=== Instructions for the task ===
Hand back each record exactly as you find it.
Top of Given records
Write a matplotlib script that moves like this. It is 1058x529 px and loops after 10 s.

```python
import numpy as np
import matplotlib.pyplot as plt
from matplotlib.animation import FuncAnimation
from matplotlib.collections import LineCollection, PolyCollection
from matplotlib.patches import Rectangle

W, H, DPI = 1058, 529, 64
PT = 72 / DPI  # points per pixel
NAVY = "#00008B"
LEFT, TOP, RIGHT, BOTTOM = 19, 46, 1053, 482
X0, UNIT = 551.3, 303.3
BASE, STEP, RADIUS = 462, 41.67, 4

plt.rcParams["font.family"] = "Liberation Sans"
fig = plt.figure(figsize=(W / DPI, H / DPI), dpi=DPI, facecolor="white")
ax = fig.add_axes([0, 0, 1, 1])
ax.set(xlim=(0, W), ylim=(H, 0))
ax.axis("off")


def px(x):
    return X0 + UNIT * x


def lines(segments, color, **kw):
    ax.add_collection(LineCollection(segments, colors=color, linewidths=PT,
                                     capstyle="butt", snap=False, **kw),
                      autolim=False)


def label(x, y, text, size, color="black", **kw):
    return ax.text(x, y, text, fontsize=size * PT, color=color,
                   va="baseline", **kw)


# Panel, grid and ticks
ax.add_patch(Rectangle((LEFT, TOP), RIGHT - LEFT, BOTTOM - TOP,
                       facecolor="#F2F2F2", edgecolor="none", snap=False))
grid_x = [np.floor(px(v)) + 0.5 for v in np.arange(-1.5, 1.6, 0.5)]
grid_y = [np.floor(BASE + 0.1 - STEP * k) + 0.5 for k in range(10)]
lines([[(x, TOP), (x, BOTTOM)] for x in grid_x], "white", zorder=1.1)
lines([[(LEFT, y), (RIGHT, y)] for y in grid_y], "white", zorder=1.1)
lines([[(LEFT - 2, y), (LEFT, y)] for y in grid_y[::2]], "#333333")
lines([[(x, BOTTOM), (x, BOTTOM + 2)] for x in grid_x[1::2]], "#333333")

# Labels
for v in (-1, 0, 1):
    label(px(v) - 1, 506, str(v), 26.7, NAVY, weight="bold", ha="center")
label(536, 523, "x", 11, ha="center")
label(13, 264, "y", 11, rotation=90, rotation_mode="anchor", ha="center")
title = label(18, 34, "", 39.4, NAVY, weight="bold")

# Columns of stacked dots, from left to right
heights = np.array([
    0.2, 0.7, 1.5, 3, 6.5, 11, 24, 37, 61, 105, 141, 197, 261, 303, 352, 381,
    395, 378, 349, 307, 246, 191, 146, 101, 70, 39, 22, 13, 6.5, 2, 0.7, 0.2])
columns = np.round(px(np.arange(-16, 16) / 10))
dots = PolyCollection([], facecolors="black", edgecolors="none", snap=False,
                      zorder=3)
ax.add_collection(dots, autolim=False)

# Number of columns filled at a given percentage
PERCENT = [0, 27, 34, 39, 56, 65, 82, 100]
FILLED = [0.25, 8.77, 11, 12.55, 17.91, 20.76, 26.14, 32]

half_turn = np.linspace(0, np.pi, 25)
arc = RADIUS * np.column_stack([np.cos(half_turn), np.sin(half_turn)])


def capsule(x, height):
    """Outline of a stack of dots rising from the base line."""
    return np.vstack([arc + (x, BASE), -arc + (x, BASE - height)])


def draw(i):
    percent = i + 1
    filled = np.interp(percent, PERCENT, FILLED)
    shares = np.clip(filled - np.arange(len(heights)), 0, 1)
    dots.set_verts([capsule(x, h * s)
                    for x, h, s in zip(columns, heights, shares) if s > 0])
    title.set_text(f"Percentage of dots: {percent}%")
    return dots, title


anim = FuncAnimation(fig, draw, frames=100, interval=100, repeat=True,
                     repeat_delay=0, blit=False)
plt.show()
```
Bottom of Given records
=== Your response ===
Write a matplotlib script that moves like this. It is 1058x529 px and loops after 10 s.

```python
import numpy as np
import matplotlib.pyplot as plt
from matplotlib.animation import FuncAnimation
from matplotlib.collections import LineCollection, PolyCollection
from matplotlib.patches import Rectangle

W, H, DPI = 1058, 529, 64
PT = 72 / DPI  # points per pixel
NAVY = "#00008B"
LEFT, TOP, RIGHT, BOTTOM = 19, 46, 1053, 482
X0, UNIT = 551.3, 303.3
BASE, STEP, RADIUS = 462, 41.67, 4

plt.rcParams["font.family"] = "Liberation Sans"
fig = plt.figure(figsize=(W / DPI, H / DPI), dpi=DPI, facecolor="white")
ax = fig.add_axes([0, 0, 1, 1])
ax.set(xlim=(0, W), ylim=(H, 0))
ax.axis("off")


def px(x):
    return X0 + UNIT * x


def lines(segments, color, **kw):
    ax.add_collection(LineCollection(segments, colors=color, linewidths=PT,
                                     capstyle="butt", snap=False, **kw),
                      autolim=False)


def label(x, y, text, size, color="black", **kw):
    return ax.text(x, y, text, fontsize=size * PT, color=color,
                   va="baseline", **kw)


# Panel, grid and ticks
ax.add_patch(Rectangle((LEFT, TOP), RIGHT - LEFT, BOTTOM - TOP,
                       facecolor="#F2F2F2", edgecolor="none", snap=False))
grid_x = [np.floor(px(v)) + 0.5 for v in np.arange(-1.5, 1.6, 0.5)]
grid_y = [np.floor(BASE + 0.1 - STEP * k) + 0.5 for k in range(10)]
lines([[(x, TOP), (x, BOTTOM)] for x in grid_x], "white", zorder=1.1)
lines([[(LEFT, y), (RIGHT, y)] for y in grid_y], "white", zorder=1.1)
lines([[(LEFT - 2, y), (LEFT, y)] for y in grid_y[::2]], "#333333")
lines([[(x, BOTTOM), (x, BOTTOM + 2)] for x in grid_x[1::2]], "#333333")

# Labels
for v in (-1, 0, 1):
    label(px(v) - 1, 506, str(v), 26.7, NAVY, weight="bold", ha="center")
label(536, 523, "x", 11, ha="center")
label(13, 264, "y", 11, rotation=90, rotation_mode="anchor", ha="center")
title = label(18, 34, "", 39.4, NAVY, weight="bold")

# Columns of stacked dots, from left to right
heights = np.array([
    0.2, 0.7, 1.5, 3, 6.5, 11, 24, 37, 61, 105, 141, 197, 261, 303, 352, 381,
    395, 378, 349, 307, 246, 191, 146, 101, 70, 39, 22, 13, 6.5, 2, 0.7, 0.2])
columns = np.round(px(np.arange(-16, 16) / 10))
dots = PolyCollection([], facecolors="black", edgecolors="none", snap=False,
                      zorder=3)
ax.add_collection(dots, autolim=False)

# Number of columns filled at a given percentage
PERCENT = [0, 27, 34, 39, 56, 65, 82, 100]
FILLED = [0.25, 8.77, 11, 12.55, 17.91, 20.76, 26.14, 32]

half_turn = np.linspace(0, np.pi, 25)
arc = RADIUS * np.column_stack([np.cos(half_turn), np.sin(half_turn)])


def capsule(x, height):
    """Outline of a stack of dots rising from the base line."""
    return np.vstack([arc + (x, BASE), -arc + (x, BASE - height)])


def draw(i):
    percent = i + 1
    filled = np.interp(percent, PERCENT, FILLED)
    shares = np.clip(filled - np.arange(len(heights)), 0, 1)
    dots.set_verts([capsule(x, h * s)
                    for x, h, s in zip(columns, heights, shares) if s > 0])
    title.set_text(f"Percentage of dots: {percent}%")
    return dots, title


anim = FuncAnimation(fig, draw, frames=100, interval=100, repeat=True,
                     repeat_delay=0, blit=False)
plt.show()
```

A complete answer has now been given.